Sen. Joe Manchin (R-WV) absorbed a rare setback Tuesday night when his much-debated energy legislation was sliced from the final version of the 2023 National Defense Authorization Act (NDAA).

The West Virginia Democrat has long sought passage of his proposal to fast-track energy projects across the board. Its approval would also have meant the go-ahead for the delayed Mountain Valley natural gas pipeline that would benefit voters back home.

Blowback from both sides of the aisle resulted in the measure’s failure. This followed Manchin being forced in September to remove his bill from the government funding package to avoid a federal shutdown.
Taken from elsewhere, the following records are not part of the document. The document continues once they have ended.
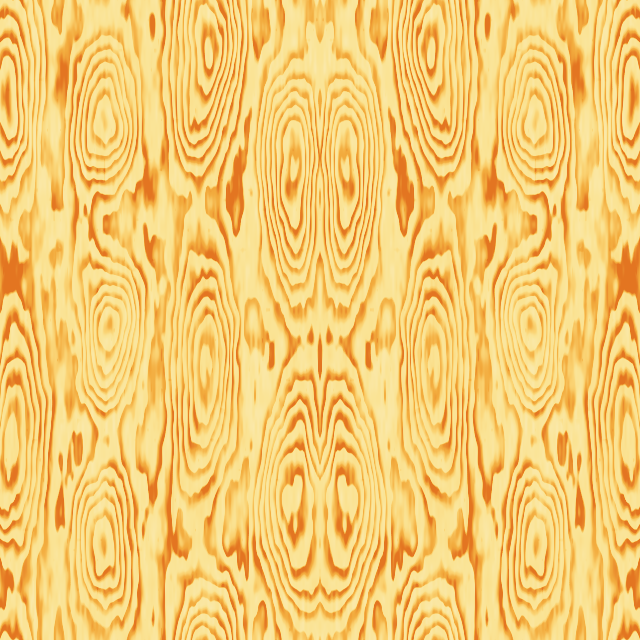
Write a Shadertoy shader that draws this texture.

```glsl
// Book-matched plywood: golden wood grain with ringed eyes, mirrored about the centre line.
#define COLUMN_START 0.036   // distance of the first column of eyes from the mirror line
#define COLUMN_STEP 0.148    // spacing of the columns
#define RIDGE 1.9            // growth rings across a column
#define EYE_HEIGHT 2.5       // growth rings along a column
#define WARP 0.022           // sideways wander of the grain
#define FIBER 0.30           // strength of the fine fibers

const float TAU = 6.283185;
const vec3 PALE   = vec3(0.98, 0.92, 0.70);
const vec3 CREAM  = vec3(0.98, 0.89, 0.58);
const vec3 GOLD   = vec3(0.98, 0.82, 0.44);
const vec3 ORANGE = vec3(0.95, 0.67, 0.24);
const vec3 RUST   = vec3(0.89, 0.46, 0.13);

float hash(vec2 p) {
    vec3 q = fract(vec3(p.xyx) * 0.1031);
    q += dot(q, q.yzx + 33.33);
    return fract((q.x + q.y) * q.z);
}

// Value noise over a grid of the given cells per canvas, tiling vertically.
float noise(vec2 uv, vec2 cells) {
    vec2 p = uv * cells, i = floor(p), f = fract(p);
    f = f * f * (3.0 - 2.0 * f);
    float y0 = mod(i.y, cells.y), y1 = mod(i.y + 1.0, cells.y);
    float seed = cells.x * 3.0;
    float low  = mix(hash(vec2(i.x + seed, y0)), hash(vec2(i.x + 1.0 + seed, y0)), f.x);
    float high = mix(hash(vec2(i.x + seed, y1)), hash(vec2(i.x + 1.0 + seed, y1)), f.x);
    return mix(low, high, f.y);
}

// Height of the cut surface, counted in growth rings.
float ringHeight(vec2 uv) {
    float x = uv.x + WARP * (noise(uv, vec2(7.0, 5.0)) - 0.5)
                   + 0.4 * WARP * (noise(uv, vec2(19.0, 13.0)) - 0.5);
    float column = (x - COLUMN_START) / COLUMN_STEP;
    float index = clamp(floor(column + 0.5), 0.0, 3.0);
    float ridge = cos(TAU * column);

    // Each column rises and falls along the grain, closing rings into eyes.
    vec4 phases = vec4(0.22, 0.41, 0.15, 0.34);
    float count = index == 2.0 ? 3.0 : 2.0;
    float wave = cos(TAU * count * (uv.y - phases[int(index)]));
    float height = RIDGE * ridge + EYE_HEIGHT * wave * (0.5 + 0.5 * ridge);

    // Irregular growth, from broad swells down to ragged line edges.
    vec2 cells = vec2(13.0, 5.0);
    float swell = 1.9;
    for (int i = 0; i < 4; i++) {
        height += swell * (noise(uv, cells) - 0.5);
        cells = cells * vec2(2.3, 2.0);
        swell *= 0.56;
    }
    return height;
}

vec3 woodColor(float tone) {
    vec3 color = mix(PALE, CREAM, smoothstep(0.0, 0.25, tone));
    color = mix(color, GOLD, smoothstep(0.22, 0.46, tone));
    color = mix(color, ORANGE, smoothstep(0.42, 0.72, tone));
    return mix(color, RUST, smoothstep(0.70, 1.02, tone));
}

void mainImage(out vec4 fragColor, in vec2 fragCoord) {
    vec2 uv = fragCoord / iResolution.xy;
    uv.x = abs(uv.x - 0.5);

    // Late wood darkens slowly through a ring and ends at a crisp edge.
    float height = ringHeight(uv);
    float ring = fract(height);
    float edge = clamp(fwidth(height), 0.12, 0.5);
    float late = smoothstep(0.30, 0.80, ring) * (1.0 - smoothstep(1.0 - edge, 1.0, ring));

    // Ring strength, stains and fibers vary along the grain.
    float strength = smoothstep(0.2, 0.8, noise(uv, vec2(29.0, 9.0)));
    float stain = noise(uv, vec2(11.0, 4.0)) - 0.5;
    float fiber = 0.6 * noise(uv, vec2(270.0, 45.0)) + 0.4 * noise(uv, vec2(150.0, 18.0)) - 0.5;

    float tone = 0.20 + late * mix(0.38, 0.82, strength);
    tone += 0.12 * stain + FIBER * fiber * (0.8 + 0.9 * late);

    // Sparse short pores.
    float pore = smoothstep(0.90, 1.0, noise(uv, vec2(190.0, 64.0)));
    tone += 0.14 * pore;

    fragColor = vec4(woodColor(tone), 1.0);
}
```
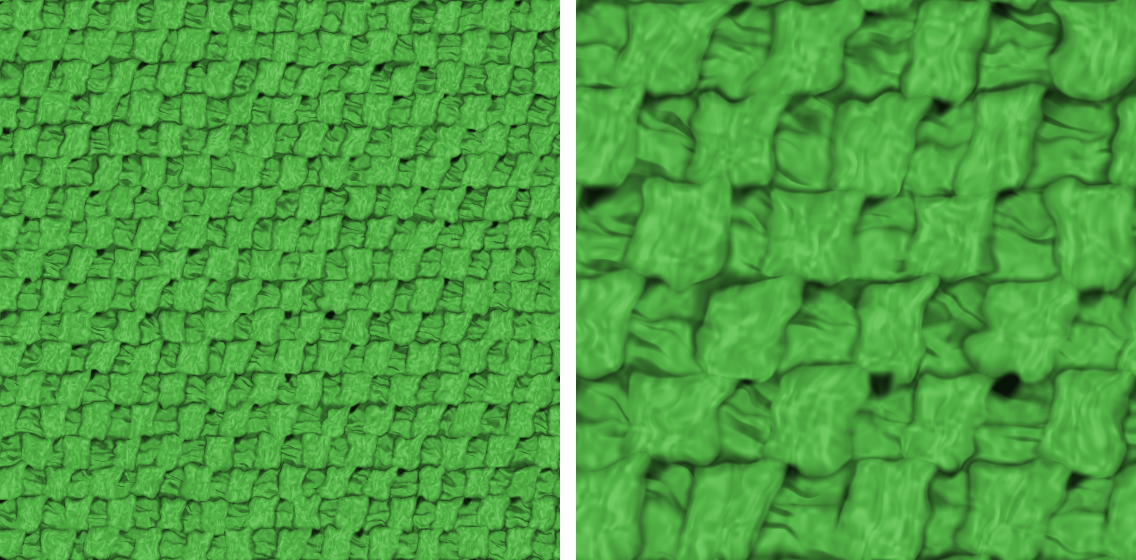
Left, the full canvas; right, a detail of the centre.
Write a WebGL 1 fragment shader that draws this texture.

```glsl
precision highp float;
// Green woven cloth: 18 staggered rows of 12 plump stitches joined by thin cross strands.

uniform vec2 u_resolution;

float hash(vec2 p) {
  vec3 q = fract(p.xyx * 0.1031);
  q += dot(q, q.yzx + 33.33);
  return fract((q.x + q.y) * q.z);
}

float noise(vec2 p) {
  vec2 i = floor(p), f = fract(p);
  f = f * f * (3.0 - 2.0 * f);
  return mix(mix(hash(i), hash(i + vec2(1.0, 0.0)), f.x),
             mix(hash(i + vec2(0.0, 1.0)), hash(i + 1.0), f.x), f.y);
}

float roundBox(vec2 p, vec2 halfSize, float radius) {
  vec2 d = abs(p) - halfSize + radius;
  return length(max(d, 0.0)) + min(max(d.x, d.y), 0.0) - radius;
}

// Tone of one cross strand, with fine grooves running along it
float strandTone(vec2 p, vec2 halfSize, float light, vec2 seed) {
  float body = 1.0 - smoothstep(-0.1, 0.03, roundBox(p, halfSize, 0.12));
  float groove = noise(vec2(p.x * 2.2, p.y * 11.0 + p.x * 3.0) + seed * 7.3);
  return mix(0.4, light, body) - 0.26 * smoothstep(0.6, 0.95, groove) * body;
}

void main() {
  // One unit is one row high; a stitch and its strands span 1.5 units
  vec2 p = gl_FragCoord.xy / u_resolution * 18.0 + 20.0;
  p += 0.2 * (vec2(noise(p * 1.3), noise(p * 1.3 + 40.0)) - 0.5);
  p += 0.13 * (vec2(noise(p * 4.5 + 9.0), noise(p * 4.5 + 70.0)) - 0.5);

  float stitchDist = 9.0, strands = 0.42, hole = 0.0;
  vec2 stitchPos = vec2(0.0), stitchId = vec2(0.0);

  for (int j = -1; j <= 1; j++) {
    float row = floor(p.y) + float(j);
    float shift = 0.75 * mod(row, 2.0) + 0.2 * (hash(vec2(row, 3.0)) - 0.5);
    for (int i = -1; i <= 1; i++) {
      vec2 id = vec2(floor((p.x - shift) / 1.5) + float(i), row);
      float a = hash(id), b = hash(id + 31.7), c = hash(id + 67.1);
      vec2 q = p - vec2(shift + 1.5 * (id.x + 0.5) + 0.22 * (a - 0.5),
                        row + 0.5 + 0.08 * (b - 0.5));

      // Plump stitch with flared ends, leaning right towards its top
      float lean = 0.1 + 0.25 * c;
      vec2 s = vec2(q.x - lean * q.y, q.y + 0.06 * cos(q.x * 5.0));
      s.x /= 0.88 + 0.8 * min(q.y * q.y, 0.35);
      float d = roundBox(s, vec2(0.43 + 0.1 * b, 0.53), 0.24);
      if (d < stitchDist) {
        stitchDist = d;
        stitchPos = s;
        stitchId = id;
      }

      // A broad level strand below and a slanted one above, right of the stitch
      vec2 low = q - vec2(0.75, -0.23);
      vec2 high = q - vec2(0.74, 0.22);
      low.y += (b - 0.5) * 0.3 * low.x;
      high.y += (a - 0.2) * 0.7 * high.x;
      strands = max(strands, strandTone(low, vec2(0.46, 0.27), 0.7, id));
      strands = max(strands, strandTone(high, vec2(0.46, 0.23), 0.66, id + 5.0));

      // Open wedge at the upper right corner, trailing down the stitch side
      vec2 g = q - vec2(0.5 + 0.08 * b + 0.5 * lean, 0.43);
      g.x -= 0.45 * g.y;
      float gap = length(g * vec2(1.0, g.y < 0.0 ? 0.75 : 1.2));
      hole = max(hole, (0.25 + 0.75 * c) * (1.0 - smoothstep(0.05, 0.19, gap)));
    }
  }

  // Creases come and go along the stitch outline
  float crease = smoothstep(0.2, 0.75, noise(p * 2.6 + 17.0));
  float beside = 1.0 - smoothstep(-0.01, 0.1, stitchDist);
  float tone = strands * (1.0 - (0.08 + 0.32 * crease) * beside);

  // Rounded stitches with upright fibres
  vec2 fibrePos = vec2(stitchPos.x * 12.0, stitchPos.y * 3.5) + stitchId * 7.1;
  float fibre = 0.55 * noise(fibrePos) + 0.45 * noise(fibrePos * 1.9 + 13.0);
  float rim = mix(0.62, 0.48, crease);
  float stitch = mix(rim, 0.71, 1.0 - smoothstep(-0.14, 0.02, stitchDist));
  stitch += 0.17 * (fibre - 0.5);
  tone = mix(tone, stitch, 1.0 - smoothstep(-0.025, 0.025, stitchDist));
  tone *= 1.0 - 0.85 * hole * smoothstep(-0.09, 0.01, stitchDist);

  // Fuzzy grain
  tone += 0.13 * (noise(p * 13.0) - 0.5);
  tone = clamp(tone, 0.08, 0.79);
  vec3 color = tone * vec3(0.457, 1.0, 0.385);
  color += max(tone - 0.7, 0.0) * vec3(0.8, 0.0, 0.85);
  gl_FragColor = vec4(color, 1.0);
}
```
Specifically, the permitting process reform he pushed would have streamlined the environmental impact review procedures on the federal level. This would result in potentially vastly speeding up approval for fossil fuel and renewable energy projects.

Manchin chairs the influential Senate Energy and Natural Resources Committee. After the NDAA details were released Tuesday, he lashed out at the failure to include his measure in the final text.
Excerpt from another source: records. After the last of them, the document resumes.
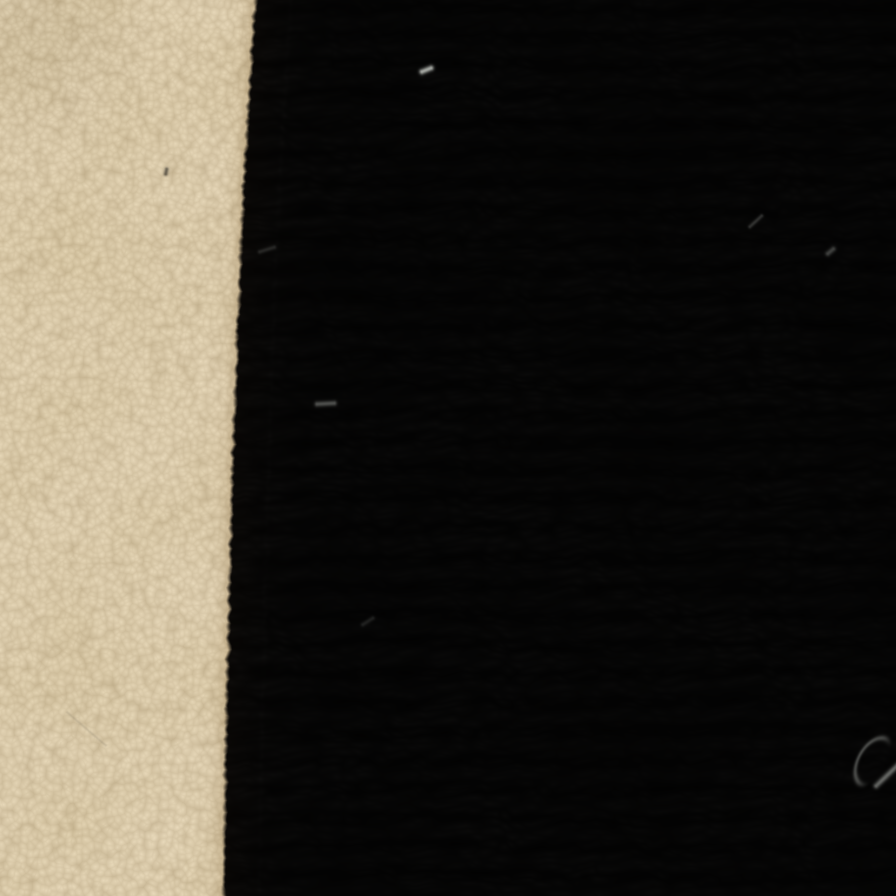
Give the GLSL for this texture, as a Shadertoy shader.

```glsl
// Draws cream felted paper beside a black ribbed cloth with a few pale lint fibres.

vec2 hash2(vec2 p) {
    vec3 q = fract(p.xyx * vec3(0.1031, 0.1030, 0.0973));
    q += dot(q, q.yzx + 33.33);
    return fract((q.xx + q.yz) * q.zy);
}

// Distance to the nearest scattered cell point
float cellular(vec2 p) {
    vec2 cell = floor(p), local = fract(p);
    float nearest = 2.0;
    for (int y = -1; y <= 1; y++)
        for (int x = -1; x <= 1; x++) {
            vec2 offset = vec2(x, y);
            vec2 d = offset + hash2(cell + offset) - local;
            nearest = min(nearest, dot(d, d));
        }
    return sqrt(nearest);
}

// Slow uneven variation from layered sines
float waves(vec2 p) {
    float sum = 0.0, gain = 0.5;
    for (int i = 0; i < 4; i++) {
        sum += gain * sin(p.x + 1.7 * sin(p.y)) * cos(p.y + 1.3 * sin(p.x * 0.8));
        p = mat2(1.5, 1.1, -1.1, 1.5) * p + 2.3;
        gain *= 0.55;
    }
    return sum;
}

// Soft stroke between two ends
float fibre(vec2 p, vec2 a, vec2 b, float width) {
    vec2 along = b - a;
    float t = clamp(dot(p - a, along) / dot(along, along), 0.0, 1.0);
    float d = length(p - a - along * t);
    return exp(-d * d / (width * width));
}

vec3 paperColor(vec2 uv) {
    vec2 warped = uv + 0.003 * vec2(waves(uv * 60.0), waves(uv.yx * 70.0));
    float grain = 0.6 * cellular(warped * 135.0) + 0.4 * cellular(warped * 62.0 + 9.0) - 0.47;
    float mottle = waves(uv * 14.0 + 3.0);
    vec3 color = vec3(0.835, 0.77, 0.64) - grain * vec3(0.14, 0.15, 0.16);
    color += mottle * vec3(0.016, 0.018, 0.026);
    color -= 0.035 * smoothstep(0.16, 0.0, length(uv - vec2(0.04, 0.96)));
    float hair = fibre(uv, vec2(0.075, 0.205), vec2(0.118, 0.168), 0.0015);
    float speck = fibre(uv, vec2(0.185, 0.806), vec2(0.186, 0.811), 0.0025);
    return color * (1.0 - 0.08 * hair - 0.5 * speck);
}

vec3 clothColor(vec2 uv, float inside) {
    // Horizontal ribs broken into short threads
    float ribs = sin(uv.y * 195.0 + 1.4 * waves(uv * vec2(9.0, 14.0)));
    float threads = 1.0 - cellular(uv * vec2(32.0, 105.0) + waves(uv * 22.0));
    float patches = 0.5 + 0.5 * waves(uv * vec2(11.0, 19.0));
    float light = 0.013 + 0.004 * ribs + 0.022 * threads * threads * patches;
    light += 0.006 * exp(-inside * 9.0) * threads;
    vec3 color = light * vec3(1.03, 1.0, 0.96);
    // Warm cast along the selvedge and one faint seam
    color += vec3(0.016, 0.009, 0.003) * exp(-inside * 35.0);
    color += 0.009 * exp(-pow((inside - 0.04) / 0.003, 2.0)) * threads;

    // Isolated lint
    float lint = 0.62 * fibre(uv, vec2(0.471, 0.920), vec2(0.481, 0.924), 0.0032);
    lint += 0.28 * fibre(uv, vec2(0.354, 0.549), vec2(0.373, 0.550), 0.0030);
    lint += 0.22 * fibre(uv, vec2(0.924, 0.717), vec2(0.930, 0.722), 0.0030);
    lint += 0.16 * fibre(uv, vec2(0.837, 0.747), vec2(0.850, 0.759), 0.0022);
    lint += 0.12 * fibre(uv, vec2(0.290, 0.719), vec2(0.306, 0.724), 0.0025);
    lint += 0.10 * fibre(uv, vec2(0.405, 0.303), vec2(0.416, 0.310), 0.0025);

    // Curled fibre leaving the right side
    vec2 curl = (uv - vec2(0.975, 0.150)) * mat2(0.87, -0.5, 0.5, 0.87);
    float ring = abs(length(curl * vec2(1.35, 0.8)) - 0.023);
    float arc = smoothstep(0.010, -0.006, curl.x);
    lint += 0.25 * arc * exp(-pow(ring / 0.0028, 2.0));
    lint += 0.36 * fibre(uv, vec2(0.978, 0.123), vec2(1.002, 0.146), 0.0032);
    return color + lint * vec3(0.98, 1.0, 0.97);
}

void mainImage(out vec4 fragColor, in vec2 fragCoord) {
    vec2 uv = fragCoord / iResolution.xy;

    // Slightly bowed border with a fuzzy outline
    float border = 0.249 + 0.018 * uv.y + 0.018 * uv.y * uv.y * uv.y;
    border += 0.0012 * waves(vec2(2.0, uv.y * 65.0));
    border += 0.004 * (cellular(uv * vec2(50.0, 95.0)) - 0.45);
    float inside = uv.x - border;
    float softness = max(0.003, 1.0 / iResolution.x);
    float cloth = smoothstep(-softness, softness, inside);

    // Paper darkens a little beneath the cloth edge
    vec3 paper = paperColor(uv);
    paper *= 1.0 - vec3(0.12, 0.15, 0.20) * exp(min(inside, 0.0) * 130.0);
    vec3 color = mix(paper, clothColor(uv, max(inside, 0.0)), cloth);
    fragColor = vec4(clamp(color, 0.0, 1.0), 1.0);
}
```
The senator said that the omission “will have long-term consequences for our energy independence.” He further slammed his colleagues on both sides of the aisle in a statement declaring that the U.S. “energy infrastructure is under attack” and has “never been more threatened.”

Manchin blamed “toxic tribal politics” for the measure not being included in the final defense bill and said it explains why voters hate Washington politics.
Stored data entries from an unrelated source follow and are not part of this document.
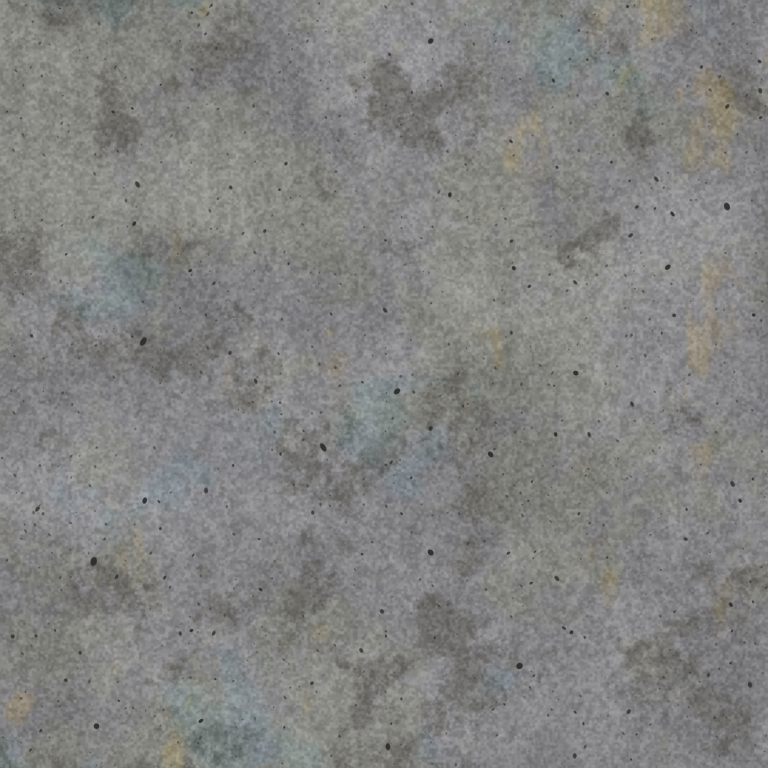
A Shadertoy shader for this texture:

```glsl
// Weathered grey concrete: soft mottling, ragged dark stains, sandy grain and small pores.

const vec3 WARM_GREY = vec3(0.530, 0.530, 0.508);
const vec3 COOL_GREY = vec3(0.522, 0.520, 0.532);
const vec3 STAIN_GREY = vec3(0.405, 0.400, 0.382);
const vec3 PORE_DARK = vec3(0.16, 0.16, 0.15);
const vec3 RUST_TINT = vec3(0.05, 0.02, -0.05);
const vec3 CYAN_TINT = vec3(-0.025, 0.012, 0.022);

vec3 hash3(vec2 p) {
    vec3 q = fract(p.xyx * vec3(0.1031, 0.1030, 0.0973));
    q += dot(q, q.yxz + 33.33);
    return fract((q.xxy + q.yzz) * q.zyx);
}

// Smooth cellular noise: random cell values blended by distance, -1 to 1
float cellNoise(vec2 p, float seed) {
    vec2 cell = floor(p);
    vec2 local = p - cell;
    float total = 0.0, weights = 0.0;
    for (int y = -1; y <= 1; y++)
    for (int x = -1; x <= 1; x++) {
        vec2 offset = vec2(x, y);
        vec3 rnd = hash3(cell + offset + seed * 37.0);
        vec2 delta = offset + 0.15 + 0.7 * rnd.xy - local;
        float weight = exp(-5.0 * dot(delta, delta));
        total += weight * (2.0 * rnd.z - 1.0);
        weights += weight;
    }
    return total / weights;
}

// Rotated octaves of cellular noise
float layeredNoise(vec2 p, float seed, int octaves, float gain) {
    const mat2 turn = mat2(0.8, 0.6, -0.6, 0.8);
    float total = 0.0, amplitude = 1.0, weights = 0.0;
    for (int i = 0; i < octaves; i++) {
        total += amplitude * cellNoise(p, seed + float(i));
        weights += amplitude;
        amplitude *= gain;
        p = turn * p * 2.1;
    }
    return total / weights;
}

// Scattered round holes, one at most per cell; radii in canvas units
float pores(vec2 p, float cells, float share, float minRadius, float maxRadius, float blur, float seed) {
    vec2 cell = floor(p * cells);
    vec3 place = hash3(cell + seed * 53.0);
    vec3 shape = hash3(cell + seed * 53.0 + 211.0);
    vec2 delta = p - (cell + 0.2 + 0.6 * place.xy) / cells;
    delta.x += delta.y * (shape.x - 0.5);
    delta.y *= mix(0.65, 1.1, shape.y);
    float radius = mix(minRadius, maxRadius, shape.z * shape.z);
    float hole = 1.0 - smoothstep(radius - blur, radius + blur, length(delta));
    return hole * step(place.z, share);
}

void mainImage(out vec4 fragColor, in vec2 fragCoord) {
    vec2 p = fragCoord / iResolution.y;
    float blur = max(0.8 / iResolution.y, 0.0008);

    // Broad warm and cool areas
    float hue = layeredNoise(p * 5.0, 1.0, 5, 0.7);
    vec3 color = mix(WARM_GREY, COOL_GREY, smoothstep(-0.2, 0.2, hue));

    // Pale clouds and faint vertical streaks
    color += 0.09 * layeredNoise(p * 7.0, 11.0, 4, 0.6);
    color += 0.012 * cellNoise(p * vec2(55.0, 6.0), 19.0);

    // Dark stains with ragged, crumbly borders
    float stain = layeredNoise(p * 11.0, 23.0, 6, 0.68);
    color = mix(color, STAIN_GREY, 0.75 * smoothstep(0.06, 0.42, stain));

    // Rare rust and cyan discolouration
    float rust = layeredNoise(p * vec2(15.0, 8.0), 31.0, 3, 0.5);
    float cyan = layeredNoise(p * 5.0, 41.0, 4, 0.55);
    color += RUST_TINT * smoothstep(0.44, 0.75, rust);
    color += CYAN_TINT * smoothstep(0.26, 0.5, cyan);

    // Sandy grain
    float grain = 0.055 * cellNoise(p * 270.0, 51.0) + 0.035 * cellNoise(p * 125.0, 57.0);
    color += grain;

    // Pores from a few large holes down to specks
    float holes = pores(p, 13.0, 0.14, 0.0022, 0.0044, blur, 2.0);
    holes = max(holes, 0.85 * pores(p, 31.0, 0.13, 0.0012, 0.0028, blur, 5.0));
    holes = max(holes, 0.6 * pores(p, 83.0, 0.10, 0.0008, 0.0018, blur, 9.0));
    color = mix(color, PORE_DARK, 0.9 * holes);

    fragColor = vec4(clamp(color, 0.0, 1.0), 1.0);
}
```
Part of the blame rests with his own party as numerous House progressives said they would stall the critical NDAA vote if his reforms were included. Members of both parties expressed their belief that the defense act was not the proper vehicle for the energy proposal.

One colleague, Rep. Jared Huffman (D-CA), said the grouping of fossil fuels and clean energy in the measure meant opposition for the party’s climate change initiatives. Other Democrats expressed their support for parts of Manchin’s bill — minus the benefits for the fossil fuel industry.

As for Republicans, many pushed for more aggressive reforms to the permitting process to streamline new projects. With control of the House coming in January, they will get their opportunity to fast-track progress in energy production and end reliance on unreliable foreign sources.